Sam Gilliam has done it again.

In his new show at Middendorf/-Lane, 2009 Columbia Rd. NW, this top Washington painter is showing large, brilliantly colored shaped canvases as sleek and sophisticated as any he has made.

They also represent the mature phase of experiments undertaken early in the '70s, when Gilliam began seeking a new direction and complexity in his stained color-paintings. Pouring layer upon layer of acrylic paint -- newly thick with gel -- Gilliam started working over his already highly textured surfaces with a rug-rake. The results were strong, large rectangular canvases which revealed complex layers of underlying color through predominantly white -- and later, predominantly black -- surfaces. They were exhibited in recent shows at Fendrick and Middendorf/Lane.

To add further complexity, Gilliam has also begun introducing areas of self-collage, made by cutting one painting into geometrical shapes and then incorporating them into the surfaces of other paintings. In the current show the cutting has become so complex that the works are less like paintings-with-collage than patchwork quilts made from cut-up paintings. Some of these nine-sided works actually take their titles from old patchwork patterns, such as "Robbin' Peter."

There is so much variety in the colorplay within each work that the viewer is apt to overlook the fact that each is exactly the same irregular shape. "Purpled," for example, looks very different from "Bluesette" or the predominantly yellow "Sawtooth." It is as if big areas of bright, solid colar had reasserted themselves through the layers of paint, and the energy never stops flowing.

The show continues through Nov. 8.

Henrietta Ehrsam (otherwise known as Henri) is still holding the fort on the second floor of her gallery at 1500 21st St. NW. Though the first floor has been taken over by her landlords, Henri's current show of sculpture by Robert Bourdon is worth the trudge up one flight of stairs.

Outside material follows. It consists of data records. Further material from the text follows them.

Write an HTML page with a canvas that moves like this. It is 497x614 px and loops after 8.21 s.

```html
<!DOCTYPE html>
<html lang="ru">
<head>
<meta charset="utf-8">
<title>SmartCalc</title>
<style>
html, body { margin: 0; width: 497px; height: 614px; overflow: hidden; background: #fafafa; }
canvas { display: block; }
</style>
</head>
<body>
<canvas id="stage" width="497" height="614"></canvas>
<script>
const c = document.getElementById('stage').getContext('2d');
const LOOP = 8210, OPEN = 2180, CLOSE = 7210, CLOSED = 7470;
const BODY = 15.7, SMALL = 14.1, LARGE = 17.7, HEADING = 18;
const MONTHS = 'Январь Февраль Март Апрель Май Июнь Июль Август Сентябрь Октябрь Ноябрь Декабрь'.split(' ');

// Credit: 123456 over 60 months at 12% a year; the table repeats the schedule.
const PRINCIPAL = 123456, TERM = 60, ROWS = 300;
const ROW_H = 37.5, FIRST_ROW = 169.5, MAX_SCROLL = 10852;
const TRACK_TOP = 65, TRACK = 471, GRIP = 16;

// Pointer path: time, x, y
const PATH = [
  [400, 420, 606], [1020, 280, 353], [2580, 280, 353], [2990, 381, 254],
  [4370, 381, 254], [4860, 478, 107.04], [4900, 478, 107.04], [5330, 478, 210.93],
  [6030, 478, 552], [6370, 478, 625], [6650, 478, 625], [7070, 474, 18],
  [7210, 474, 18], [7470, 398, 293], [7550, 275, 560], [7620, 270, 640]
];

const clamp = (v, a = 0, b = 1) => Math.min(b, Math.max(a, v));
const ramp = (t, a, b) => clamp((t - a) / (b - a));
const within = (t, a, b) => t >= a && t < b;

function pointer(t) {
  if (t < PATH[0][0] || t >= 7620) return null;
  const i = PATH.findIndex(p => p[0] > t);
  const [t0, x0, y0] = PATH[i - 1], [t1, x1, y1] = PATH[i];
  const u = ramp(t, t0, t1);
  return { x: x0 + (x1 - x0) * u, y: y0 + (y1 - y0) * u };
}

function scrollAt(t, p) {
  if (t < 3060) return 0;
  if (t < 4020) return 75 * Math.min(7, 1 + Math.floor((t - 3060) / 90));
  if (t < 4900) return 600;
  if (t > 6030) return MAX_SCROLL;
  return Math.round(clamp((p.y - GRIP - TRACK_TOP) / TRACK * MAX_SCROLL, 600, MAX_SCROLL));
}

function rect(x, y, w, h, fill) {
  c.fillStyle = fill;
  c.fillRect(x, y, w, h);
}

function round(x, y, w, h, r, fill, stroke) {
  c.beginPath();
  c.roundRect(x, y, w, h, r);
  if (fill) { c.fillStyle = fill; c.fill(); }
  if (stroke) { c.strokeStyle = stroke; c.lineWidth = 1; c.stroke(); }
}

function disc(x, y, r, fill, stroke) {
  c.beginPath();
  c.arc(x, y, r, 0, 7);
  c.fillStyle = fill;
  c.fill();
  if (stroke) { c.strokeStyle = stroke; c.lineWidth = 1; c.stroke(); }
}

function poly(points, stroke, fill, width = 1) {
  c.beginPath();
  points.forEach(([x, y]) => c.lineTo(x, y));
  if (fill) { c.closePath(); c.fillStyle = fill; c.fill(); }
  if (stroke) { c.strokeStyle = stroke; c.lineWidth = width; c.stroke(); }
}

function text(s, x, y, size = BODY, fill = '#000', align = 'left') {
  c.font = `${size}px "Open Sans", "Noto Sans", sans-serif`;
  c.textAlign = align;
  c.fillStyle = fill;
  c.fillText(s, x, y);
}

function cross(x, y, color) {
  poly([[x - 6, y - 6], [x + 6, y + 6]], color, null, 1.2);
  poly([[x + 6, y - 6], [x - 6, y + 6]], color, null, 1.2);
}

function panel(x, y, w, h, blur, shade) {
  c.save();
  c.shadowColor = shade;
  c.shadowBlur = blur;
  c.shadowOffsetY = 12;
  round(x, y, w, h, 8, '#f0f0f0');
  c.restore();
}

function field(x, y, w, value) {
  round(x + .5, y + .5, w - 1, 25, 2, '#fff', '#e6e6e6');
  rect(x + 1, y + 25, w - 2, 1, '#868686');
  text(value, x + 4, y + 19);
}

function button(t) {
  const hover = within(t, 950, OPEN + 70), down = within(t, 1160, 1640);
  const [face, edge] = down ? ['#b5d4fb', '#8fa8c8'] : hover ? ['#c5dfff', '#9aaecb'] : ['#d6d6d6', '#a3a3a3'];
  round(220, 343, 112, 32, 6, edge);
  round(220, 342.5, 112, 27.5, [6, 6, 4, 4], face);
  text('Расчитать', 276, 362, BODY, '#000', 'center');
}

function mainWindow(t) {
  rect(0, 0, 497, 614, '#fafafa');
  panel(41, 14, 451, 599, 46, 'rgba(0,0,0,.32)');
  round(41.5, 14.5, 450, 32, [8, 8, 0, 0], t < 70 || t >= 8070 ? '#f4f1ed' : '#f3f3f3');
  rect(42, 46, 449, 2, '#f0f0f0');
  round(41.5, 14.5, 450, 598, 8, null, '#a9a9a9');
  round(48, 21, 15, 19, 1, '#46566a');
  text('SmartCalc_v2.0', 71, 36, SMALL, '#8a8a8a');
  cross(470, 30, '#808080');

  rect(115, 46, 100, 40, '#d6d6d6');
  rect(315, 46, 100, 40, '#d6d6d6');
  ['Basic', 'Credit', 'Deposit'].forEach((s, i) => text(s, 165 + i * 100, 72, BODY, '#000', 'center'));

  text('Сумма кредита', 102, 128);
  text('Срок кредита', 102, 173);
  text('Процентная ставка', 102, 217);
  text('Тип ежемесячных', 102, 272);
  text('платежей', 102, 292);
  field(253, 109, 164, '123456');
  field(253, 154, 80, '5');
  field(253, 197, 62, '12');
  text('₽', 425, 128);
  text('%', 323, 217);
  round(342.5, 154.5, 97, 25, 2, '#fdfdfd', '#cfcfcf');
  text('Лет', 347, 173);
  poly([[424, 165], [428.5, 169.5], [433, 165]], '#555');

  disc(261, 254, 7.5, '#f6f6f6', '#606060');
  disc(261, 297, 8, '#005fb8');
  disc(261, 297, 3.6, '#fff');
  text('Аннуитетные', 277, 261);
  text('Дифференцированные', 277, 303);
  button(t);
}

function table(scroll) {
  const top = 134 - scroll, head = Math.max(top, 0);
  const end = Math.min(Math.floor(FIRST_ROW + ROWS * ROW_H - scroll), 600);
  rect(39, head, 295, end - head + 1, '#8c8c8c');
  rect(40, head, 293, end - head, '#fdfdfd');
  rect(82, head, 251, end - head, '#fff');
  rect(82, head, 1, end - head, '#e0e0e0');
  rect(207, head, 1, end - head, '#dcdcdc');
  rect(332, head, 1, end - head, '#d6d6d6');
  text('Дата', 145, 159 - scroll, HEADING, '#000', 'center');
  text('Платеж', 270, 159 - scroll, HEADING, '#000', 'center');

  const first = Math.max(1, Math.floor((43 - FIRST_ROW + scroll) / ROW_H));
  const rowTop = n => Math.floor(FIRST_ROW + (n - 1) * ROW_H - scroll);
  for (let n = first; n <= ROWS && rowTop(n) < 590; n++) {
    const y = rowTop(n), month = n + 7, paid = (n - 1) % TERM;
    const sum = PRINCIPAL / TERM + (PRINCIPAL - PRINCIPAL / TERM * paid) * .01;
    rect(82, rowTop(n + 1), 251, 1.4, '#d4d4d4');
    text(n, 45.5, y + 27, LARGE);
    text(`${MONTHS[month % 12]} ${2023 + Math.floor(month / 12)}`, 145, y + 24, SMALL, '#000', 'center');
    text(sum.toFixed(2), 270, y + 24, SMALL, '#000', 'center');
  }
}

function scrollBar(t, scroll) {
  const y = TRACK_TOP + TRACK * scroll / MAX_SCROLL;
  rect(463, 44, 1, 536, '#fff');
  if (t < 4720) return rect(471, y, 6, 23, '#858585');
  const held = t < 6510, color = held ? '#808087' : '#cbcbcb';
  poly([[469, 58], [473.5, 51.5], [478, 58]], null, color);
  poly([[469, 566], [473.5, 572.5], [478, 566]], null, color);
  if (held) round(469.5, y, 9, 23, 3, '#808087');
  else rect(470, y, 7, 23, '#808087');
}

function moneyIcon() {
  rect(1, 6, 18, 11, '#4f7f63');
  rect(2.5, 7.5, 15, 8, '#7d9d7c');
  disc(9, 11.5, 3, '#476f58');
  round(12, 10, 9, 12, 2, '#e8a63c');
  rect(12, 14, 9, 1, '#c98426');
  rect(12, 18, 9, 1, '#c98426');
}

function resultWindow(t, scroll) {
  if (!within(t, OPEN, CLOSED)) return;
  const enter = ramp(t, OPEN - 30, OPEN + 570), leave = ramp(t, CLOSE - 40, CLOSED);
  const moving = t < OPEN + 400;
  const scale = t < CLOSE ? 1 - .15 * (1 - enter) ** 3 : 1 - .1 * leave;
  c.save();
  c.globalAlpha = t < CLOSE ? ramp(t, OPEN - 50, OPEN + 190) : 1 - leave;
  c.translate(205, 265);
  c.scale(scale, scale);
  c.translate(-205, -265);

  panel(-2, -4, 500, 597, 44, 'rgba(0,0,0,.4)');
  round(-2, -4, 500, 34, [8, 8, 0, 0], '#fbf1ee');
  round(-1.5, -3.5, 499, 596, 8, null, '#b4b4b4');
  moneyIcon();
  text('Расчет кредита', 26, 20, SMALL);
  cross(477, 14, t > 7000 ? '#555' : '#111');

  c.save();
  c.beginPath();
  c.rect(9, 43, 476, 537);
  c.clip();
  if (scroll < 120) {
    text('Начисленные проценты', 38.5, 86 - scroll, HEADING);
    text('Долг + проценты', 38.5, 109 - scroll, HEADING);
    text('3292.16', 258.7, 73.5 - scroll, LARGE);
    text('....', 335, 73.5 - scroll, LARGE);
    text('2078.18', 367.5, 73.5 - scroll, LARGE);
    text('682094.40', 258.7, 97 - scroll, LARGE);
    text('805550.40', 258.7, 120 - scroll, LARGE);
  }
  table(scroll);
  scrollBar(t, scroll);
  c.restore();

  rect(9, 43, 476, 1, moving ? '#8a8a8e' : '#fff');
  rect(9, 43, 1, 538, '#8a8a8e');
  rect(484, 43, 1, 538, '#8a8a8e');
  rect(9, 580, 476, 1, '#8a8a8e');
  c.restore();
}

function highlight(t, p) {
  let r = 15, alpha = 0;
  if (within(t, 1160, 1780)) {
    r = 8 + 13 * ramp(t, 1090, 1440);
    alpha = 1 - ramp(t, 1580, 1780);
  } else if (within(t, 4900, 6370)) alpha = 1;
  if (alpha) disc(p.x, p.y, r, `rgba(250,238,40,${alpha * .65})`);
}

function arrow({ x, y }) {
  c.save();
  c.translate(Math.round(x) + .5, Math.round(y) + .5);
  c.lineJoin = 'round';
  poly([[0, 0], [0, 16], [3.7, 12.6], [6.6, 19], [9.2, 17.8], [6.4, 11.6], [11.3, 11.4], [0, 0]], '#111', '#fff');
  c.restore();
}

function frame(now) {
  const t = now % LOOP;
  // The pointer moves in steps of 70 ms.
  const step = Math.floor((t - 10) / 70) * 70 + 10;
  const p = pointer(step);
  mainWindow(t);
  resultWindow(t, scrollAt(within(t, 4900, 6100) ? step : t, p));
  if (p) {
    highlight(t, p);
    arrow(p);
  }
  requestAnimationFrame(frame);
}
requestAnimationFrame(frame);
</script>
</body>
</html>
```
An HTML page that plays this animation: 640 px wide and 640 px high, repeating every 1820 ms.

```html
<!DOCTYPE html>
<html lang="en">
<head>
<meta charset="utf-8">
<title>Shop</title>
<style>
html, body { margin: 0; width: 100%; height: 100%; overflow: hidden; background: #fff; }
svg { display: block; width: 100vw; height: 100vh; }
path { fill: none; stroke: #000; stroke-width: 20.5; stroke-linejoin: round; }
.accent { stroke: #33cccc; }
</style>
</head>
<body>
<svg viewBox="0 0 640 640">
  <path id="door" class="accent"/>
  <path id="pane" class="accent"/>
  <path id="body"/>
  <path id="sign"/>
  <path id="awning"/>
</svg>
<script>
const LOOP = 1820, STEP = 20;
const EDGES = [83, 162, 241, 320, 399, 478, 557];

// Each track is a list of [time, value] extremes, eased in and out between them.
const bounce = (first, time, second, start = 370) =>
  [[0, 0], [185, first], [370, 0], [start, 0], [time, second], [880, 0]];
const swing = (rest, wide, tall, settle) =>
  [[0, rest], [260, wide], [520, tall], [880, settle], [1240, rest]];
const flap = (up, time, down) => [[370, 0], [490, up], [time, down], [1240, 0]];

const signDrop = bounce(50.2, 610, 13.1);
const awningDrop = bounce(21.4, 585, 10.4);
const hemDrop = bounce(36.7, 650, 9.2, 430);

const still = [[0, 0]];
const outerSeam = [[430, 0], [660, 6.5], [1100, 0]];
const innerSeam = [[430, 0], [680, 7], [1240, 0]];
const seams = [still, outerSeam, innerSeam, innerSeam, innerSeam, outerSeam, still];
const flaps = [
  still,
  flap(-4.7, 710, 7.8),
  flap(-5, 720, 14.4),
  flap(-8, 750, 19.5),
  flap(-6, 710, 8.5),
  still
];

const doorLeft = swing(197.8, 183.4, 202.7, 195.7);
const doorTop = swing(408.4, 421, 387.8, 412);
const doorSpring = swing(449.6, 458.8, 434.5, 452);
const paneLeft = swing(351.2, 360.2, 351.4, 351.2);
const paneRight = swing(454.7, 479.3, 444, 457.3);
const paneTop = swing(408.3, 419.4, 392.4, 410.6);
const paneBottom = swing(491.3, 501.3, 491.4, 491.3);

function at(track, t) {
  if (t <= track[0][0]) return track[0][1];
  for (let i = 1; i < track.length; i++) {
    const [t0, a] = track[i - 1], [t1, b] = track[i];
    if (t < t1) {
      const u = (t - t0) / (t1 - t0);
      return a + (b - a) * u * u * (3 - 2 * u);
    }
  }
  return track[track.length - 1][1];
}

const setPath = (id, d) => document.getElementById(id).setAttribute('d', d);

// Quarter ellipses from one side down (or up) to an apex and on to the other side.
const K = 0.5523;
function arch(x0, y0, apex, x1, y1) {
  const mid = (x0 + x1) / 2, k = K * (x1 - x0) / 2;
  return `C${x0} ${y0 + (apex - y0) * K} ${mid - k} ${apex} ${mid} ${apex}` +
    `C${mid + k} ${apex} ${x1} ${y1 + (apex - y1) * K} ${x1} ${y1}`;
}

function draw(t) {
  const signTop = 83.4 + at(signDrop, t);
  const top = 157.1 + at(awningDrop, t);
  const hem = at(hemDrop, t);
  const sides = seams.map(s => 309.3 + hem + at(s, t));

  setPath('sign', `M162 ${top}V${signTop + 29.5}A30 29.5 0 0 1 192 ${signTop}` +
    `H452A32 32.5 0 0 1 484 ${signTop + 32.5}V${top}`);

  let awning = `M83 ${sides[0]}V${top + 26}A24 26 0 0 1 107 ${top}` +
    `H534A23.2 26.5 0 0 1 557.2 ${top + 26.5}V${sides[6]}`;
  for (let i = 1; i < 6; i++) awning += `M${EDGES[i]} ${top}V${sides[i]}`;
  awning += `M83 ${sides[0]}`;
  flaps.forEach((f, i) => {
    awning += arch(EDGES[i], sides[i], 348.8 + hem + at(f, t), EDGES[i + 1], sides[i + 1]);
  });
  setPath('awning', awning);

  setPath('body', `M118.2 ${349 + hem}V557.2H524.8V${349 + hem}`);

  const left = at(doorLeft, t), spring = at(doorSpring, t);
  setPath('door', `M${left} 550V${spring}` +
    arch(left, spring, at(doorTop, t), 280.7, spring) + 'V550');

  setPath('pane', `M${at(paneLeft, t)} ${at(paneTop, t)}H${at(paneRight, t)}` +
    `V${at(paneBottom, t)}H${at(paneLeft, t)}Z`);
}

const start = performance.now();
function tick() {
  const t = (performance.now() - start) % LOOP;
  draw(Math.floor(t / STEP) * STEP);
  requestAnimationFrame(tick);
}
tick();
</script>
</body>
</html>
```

Bourdon's wall-mounted piece called "Another C Product" appears to be a collage made from a paper bag and part of a rubber tire. Or is it? As it turns out, this is no collage at all, but rather a relief carved from a single piece of mahogany. The surfaces have then been painted so as to further fool the eye.

Trompe l'oeil, of course, is the name of Bourdon's game, and he plays it well, whether in carved releifs or in three-dimensional sculpture. "The Last Brunch" appears to be nothing more than a tacky kitchen table and patched leatherette chair, until close inspection reveals that this, too, is entirely made of carved and painted wood -- including the electrical tape used to repair the seat. Amazing, if not terribly profound. A Queen Anne-type chair with Texas-style tooled leather seat and cowboy hat should give antiques buffs a jolt and a chuckle. The show closes Nov. 8.

Jack Rasmussen Gallery, 313 G St. NW, is featuring paintings by Laurie Kaplowitz, a young Washingtonian who paints provocative metaphorical works -- and also plays all the major roles in them. Her characteristic format depicts two young women engaged in some quiet, contemplative activity, such as looking out the window, reading or making art. But in every case, the figures bear the artist's own visage, reduced to a mask-like simplicity.

Typically, "The Voyage" -- the best work in the show -- features two female figures, one looking through binoculars at the visibile world outside while the other contemplates a book and a globe, a metaphorical study of "reality" in its various forms.

"Voyage" is superior because the faces are shown in profile. In other works here, the frontal faces have a tendency to attract too much attention because they have been overworked -- no doubt in the effort make them blend in. This is a major problem for Kaplowitz, and must be resolved before her othewise enticing scenarios can be fully realized.

In the newly expanded upstairs space, Rasmussen is showing work by artist-critic Douglas Davis, here represented by drawings and collages documenting various undertakings in video and film.Notable as a stand-still image is "Keeping Time," which successfully recalls a video piece of the same name, while "Sound Boxes" wittily spews forth bits from the soundtrack of Davis' newest film, "Post Modern Times."

Also upstairs are several drawings featuring guns, targets and not-so-sharp-shooting medals by visual punster Lee Haner. But what these works -- all under the title "Some Guns" -- are really about is guns going off in the wrong direction, and the disturbing results.